*PROVIDED DATA*:
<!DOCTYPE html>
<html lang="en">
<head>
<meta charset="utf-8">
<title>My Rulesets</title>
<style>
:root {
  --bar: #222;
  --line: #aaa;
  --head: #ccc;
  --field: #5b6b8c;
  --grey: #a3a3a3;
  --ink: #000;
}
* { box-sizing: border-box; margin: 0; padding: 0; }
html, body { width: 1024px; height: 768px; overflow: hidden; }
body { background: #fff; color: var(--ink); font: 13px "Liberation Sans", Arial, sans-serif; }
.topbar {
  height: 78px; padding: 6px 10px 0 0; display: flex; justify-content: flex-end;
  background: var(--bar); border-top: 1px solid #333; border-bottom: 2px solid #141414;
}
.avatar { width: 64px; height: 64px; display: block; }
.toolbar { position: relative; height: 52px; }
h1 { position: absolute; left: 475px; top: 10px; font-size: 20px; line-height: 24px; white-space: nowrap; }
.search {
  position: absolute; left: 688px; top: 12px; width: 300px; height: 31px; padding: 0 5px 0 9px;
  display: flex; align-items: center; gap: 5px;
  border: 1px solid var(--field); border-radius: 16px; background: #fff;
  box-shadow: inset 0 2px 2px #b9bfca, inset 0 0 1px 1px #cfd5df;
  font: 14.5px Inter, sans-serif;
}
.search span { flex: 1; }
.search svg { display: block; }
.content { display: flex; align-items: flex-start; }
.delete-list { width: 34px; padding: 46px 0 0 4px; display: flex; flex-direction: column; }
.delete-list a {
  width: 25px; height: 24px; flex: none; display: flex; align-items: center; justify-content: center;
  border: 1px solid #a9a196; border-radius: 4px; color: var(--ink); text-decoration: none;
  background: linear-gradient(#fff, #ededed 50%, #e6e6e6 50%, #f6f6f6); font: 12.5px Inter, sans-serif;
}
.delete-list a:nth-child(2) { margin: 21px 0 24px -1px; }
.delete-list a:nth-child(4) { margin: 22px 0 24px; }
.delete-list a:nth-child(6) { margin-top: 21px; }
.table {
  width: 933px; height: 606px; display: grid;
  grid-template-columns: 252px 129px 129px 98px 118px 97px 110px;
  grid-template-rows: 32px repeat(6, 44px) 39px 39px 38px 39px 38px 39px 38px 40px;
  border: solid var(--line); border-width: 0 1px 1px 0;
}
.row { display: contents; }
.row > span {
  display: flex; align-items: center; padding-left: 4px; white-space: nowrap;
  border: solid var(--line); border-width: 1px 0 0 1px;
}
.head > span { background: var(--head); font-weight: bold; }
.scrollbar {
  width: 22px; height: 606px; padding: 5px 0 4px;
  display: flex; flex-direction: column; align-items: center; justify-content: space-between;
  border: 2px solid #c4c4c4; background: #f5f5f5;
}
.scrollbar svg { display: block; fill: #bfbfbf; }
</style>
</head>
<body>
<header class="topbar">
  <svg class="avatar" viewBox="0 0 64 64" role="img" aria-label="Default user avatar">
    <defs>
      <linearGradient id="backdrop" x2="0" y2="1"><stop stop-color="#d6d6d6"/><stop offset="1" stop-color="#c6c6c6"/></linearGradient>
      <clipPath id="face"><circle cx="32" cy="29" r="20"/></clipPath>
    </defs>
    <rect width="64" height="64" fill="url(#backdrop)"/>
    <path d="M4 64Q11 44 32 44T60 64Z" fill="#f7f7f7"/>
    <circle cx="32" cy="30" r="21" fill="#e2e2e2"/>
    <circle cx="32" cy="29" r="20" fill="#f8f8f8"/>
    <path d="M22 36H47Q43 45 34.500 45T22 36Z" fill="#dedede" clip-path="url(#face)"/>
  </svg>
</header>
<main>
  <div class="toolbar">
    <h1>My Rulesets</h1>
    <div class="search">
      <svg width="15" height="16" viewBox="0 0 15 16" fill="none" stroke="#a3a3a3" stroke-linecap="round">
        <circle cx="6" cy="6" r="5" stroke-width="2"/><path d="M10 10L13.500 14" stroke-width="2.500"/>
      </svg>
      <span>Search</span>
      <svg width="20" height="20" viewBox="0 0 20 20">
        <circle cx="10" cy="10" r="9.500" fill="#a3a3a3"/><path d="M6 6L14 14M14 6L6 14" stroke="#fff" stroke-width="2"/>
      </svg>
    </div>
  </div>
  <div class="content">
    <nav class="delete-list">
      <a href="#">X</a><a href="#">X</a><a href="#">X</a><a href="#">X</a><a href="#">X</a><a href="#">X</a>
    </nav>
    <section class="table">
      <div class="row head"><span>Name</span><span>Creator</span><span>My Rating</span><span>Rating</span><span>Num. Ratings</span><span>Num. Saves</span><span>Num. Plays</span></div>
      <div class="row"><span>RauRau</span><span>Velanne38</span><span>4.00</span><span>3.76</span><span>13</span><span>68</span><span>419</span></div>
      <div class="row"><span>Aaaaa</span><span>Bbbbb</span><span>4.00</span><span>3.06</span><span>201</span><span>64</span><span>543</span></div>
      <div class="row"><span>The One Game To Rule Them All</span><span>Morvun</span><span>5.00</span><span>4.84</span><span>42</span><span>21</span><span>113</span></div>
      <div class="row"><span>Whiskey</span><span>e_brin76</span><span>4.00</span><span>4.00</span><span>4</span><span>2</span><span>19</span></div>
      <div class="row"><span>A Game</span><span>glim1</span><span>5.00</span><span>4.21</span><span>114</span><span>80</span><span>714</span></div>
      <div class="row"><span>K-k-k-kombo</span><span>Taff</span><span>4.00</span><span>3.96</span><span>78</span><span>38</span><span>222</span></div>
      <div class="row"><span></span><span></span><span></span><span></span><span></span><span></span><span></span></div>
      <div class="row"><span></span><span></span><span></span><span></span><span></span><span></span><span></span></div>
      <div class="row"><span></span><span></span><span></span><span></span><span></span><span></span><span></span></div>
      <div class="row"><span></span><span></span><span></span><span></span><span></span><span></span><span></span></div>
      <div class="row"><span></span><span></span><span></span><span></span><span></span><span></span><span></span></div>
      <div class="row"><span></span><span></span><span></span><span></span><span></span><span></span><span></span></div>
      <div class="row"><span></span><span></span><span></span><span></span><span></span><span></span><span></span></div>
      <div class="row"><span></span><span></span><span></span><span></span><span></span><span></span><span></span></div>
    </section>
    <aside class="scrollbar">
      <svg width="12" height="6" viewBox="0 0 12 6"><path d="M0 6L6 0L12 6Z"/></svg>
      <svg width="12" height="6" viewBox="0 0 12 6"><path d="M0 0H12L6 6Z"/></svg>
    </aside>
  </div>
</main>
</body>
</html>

*PROBLEM TO SOLVE*: All the data above should be set down a second time, exactly.

*SOLVED EXERCISE*:
<!DOCTYPE html>
<html lang="en">
<head>
<meta charset="utf-8">
<title>My Rulesets</title>
<style>
:root {
  --bar: #222;
  --line: #aaa;
  --head: #ccc;
  --field: #5b6b8c;
  --grey: #a3a3a3;
  --ink: #000;
}
* { box-sizing: border-box; margin: 0; padding: 0; }
html, body { width: 1024px; height: 768px; overflow: hidden; }
body { background: #fff; color: var(--ink); font: 13px "Liberation Sans", Arial, sans-serif; }
.topbar {
  height: 78px; padding: 6px 10px 0 0; display: flex; justify-content: flex-end;
  background: var(--bar); border-top: 1px solid #333; border-bottom: 2px solid #141414;
}
.avatar { width: 64px; height: 64px; display: block; }
.toolbar { position: relative; height: 52px; }
h1 { position: absolute; left: 475px; top: 10px; font-size: 20px; line-height: 24px; white-space: nowrap; }
.search {
  position: absolute; left: 688px; top: 12px; width: 300px; height: 31px; padding: 0 5px 0 9px;
  display: flex; align-items: center; gap: 5px;
  border: 1px solid var(--field); border-radius: 16px; background: #fff;
  box-shadow: inset 0 2px 2px #b9bfca, inset 0 0 1px 1px #cfd5df;
  font: 14.5px Inter, sans-serif;
}
.search span { flex: 1; }
.search svg { display: block; }
.content { display: flex; align-items: flex-start; }
.delete-list { width: 34px; padding: 46px 0 0 4px; display: flex; flex-direction: column; }
.delete-list a {
  width: 25px; height: 24px; flex: none; display: flex; align-items: center; justify-content: center;
  border: 1px solid #a9a196; border-radius: 4px; color: var(--ink); text-decoration: none;
  background: linear-gradient(#fff, #ededed 50%, #e6e6e6 50%, #f6f6f6); font: 12.5px Inter, sans-serif;
}
.delete-list a:nth-child(2) { margin: 21px 0 24px -1px; }
.delete-list a:nth-child(4) { margin: 22px 0 24px; }
.delete-list a:nth-child(6) { margin-top: 21px; }
.table {
  width: 933px; height: 606px; display: grid;
  grid-template-columns: 252px 129px 129px 98px 118px 97px 110px;
  grid-template-rows: 32px repeat(6, 44px) 39px 39px 38px 39px 38px 39px 38px 40px;
  border: solid var(--line); border-width: 0 1px 1px 0;
}
.row { display: contents; }
.row > span {
  display: flex; align-items: center; padding-left: 4px; white-space: nowrap;
  border: solid var(--line); border-width: 1px 0 0 1px;
}
.head > span { background: var(--head); font-weight: bold; }
.scrollbar {
  width: 22px; height: 606px; padding: 5px 0 4px;
  display: flex; flex-direction: column; align-items: center; justify-content: space-between;
  border: 2px solid #c4c4c4; background: #f5f5f5;
}
.scrollbar svg { display: block; fill: #bfbfbf; }
</style>
</head>
<body>
<header class="topbar">
  <svg class="avatar" viewBox="0 0 64 64" role="img" aria-label="Default user avatar">
    <defs>
      <linearGradient id="backdrop" x2="0" y2="1"><stop stop-color="#d6d6d6"/><stop offset="1" stop-color="#c6c6c6"/></linearGradient>
      <clipPath id="face"><circle cx="32" cy="29" r="20"/></clipPath>
    </defs>
    <rect width="64" height="64" fill="url(#backdrop)"/>
    <path d="M4 64Q11 44 32 44T60 64Z" fill="#f7f7f7"/>
    <circle cx="32" cy="30" r="21" fill="#e2e2e2"/>
    <circle cx="32" cy="29" r="20" fill="#f8f8f8"/>
    <path d="M22 36H47Q43 45 34.500 45T22 36Z" fill="#dedede" clip-path="url(#face)"/>
  </svg>
</header>
<main>
  <div class="toolbar">
    <h1>My Rulesets</h1>
    <div class="search">
      <svg width="15" height="16" viewBox="0 0 15 16" fill="none" stroke="#a3a3a3" stroke-linecap="round">
        <circle cx="6" cy="6" r="5" stroke-width="2"/><path d="M10 10L13.500 14" stroke-width="2.500"/>
      </svg>
      <span>Search</span>
      <svg width="20" height="20" viewBox="0 0 20 20">
        <circle cx="10" cy="10" r="9.500" fill="#a3a3a3"/><path d="M6 6L14 14M14 6L6 14" stroke="#fff" stroke-width="2"/>
      </svg>
    </div>
  </div>
  <div class="content">
    <nav class="delete-list">
      <a href="#">X</a><a href="#">X</a><a href="#">X</a><a href="#">X</a><a href="#">X</a><a href="#">X</a>
    </nav>
    <section class="table">
      <div class="row head"><span>Name</span><span>Creator</span><span>My Rating</span><span>Rating</span><span>Num. Ratings</span><span>Num. Saves</span><span>Num. Plays</span></div>
      <div class="row"><span>RauRau</span><span>Velanne38</span><span>4.00</span><span>3.76</span><span>13</span><span>68</span><span>419</span></div>
      <div class="row"><span>Aaaaa</span><span>Bbbbb</span><span>4.00</span><span>3.06</span><span>201</span><span>64</span><span>543</span></div>
      <div class="row"><span>The One Game To Rule Them All</span><span>Morvun</span><span>5.00</span><span>4.84</span><span>42</span><span>21</span><span>113</span></div>
      <div class="row"><span>Whiskey</span><span>e_brin76</span><span>4.00</span><span>4.00</span><span>4</span><span>2</span><span>19</span></div>
      <div class="row"><span>A Game</span><span>glim1</span><span>5.00</span><span>4.21</span><span>114</span><span>80</span><span>714</span></div>
      <div class="row"><span>K-k-k-kombo</span><span>Taff</span><span>4.00</span><span>3.96</span><span>78</span><span>38</span><span>222</span></div>
      <div class="row"><span></span><span></span><span></span><span></span><span></span><span></span><span></span></div>
      <div class="row"><span></span><span></span><span></span><span></span><span></span><span></span><span></span></div>
      <div class="row"><span></span><span></span><span></span><span></span><span></span><span></span><span></span></div>
      <div class="row"><span></span><span></span><span></span><span></span><span></span><span></span><span></span></div>
      <div class="row"><span></span><span></span><span></span><span></span><span></span><span></span><span></span></div>
      <div class="row"><span></span><span></span><span></span><span></span><span></span><span></span><span></span></div>
      <div class="row"><span></span><span></span><span></span><span></span><span></span><span></span><span></span></div>
      <div class="row"><span></span><span></span><span></span><span></span><span></span><span></span><span></span></div>
    </section>
    <aside class="scrollbar">
      <svg width="12" height="6" viewBox="0 0 12 6"><path d="M0 6L6 0L12 6Z"/></svg>
      <svg width="12" height="6" viewBox="0 0 12 6"><path d="M0 0H12L6 6Z"/></svg>
    </aside>
  </div>
</main>
</body>
</html>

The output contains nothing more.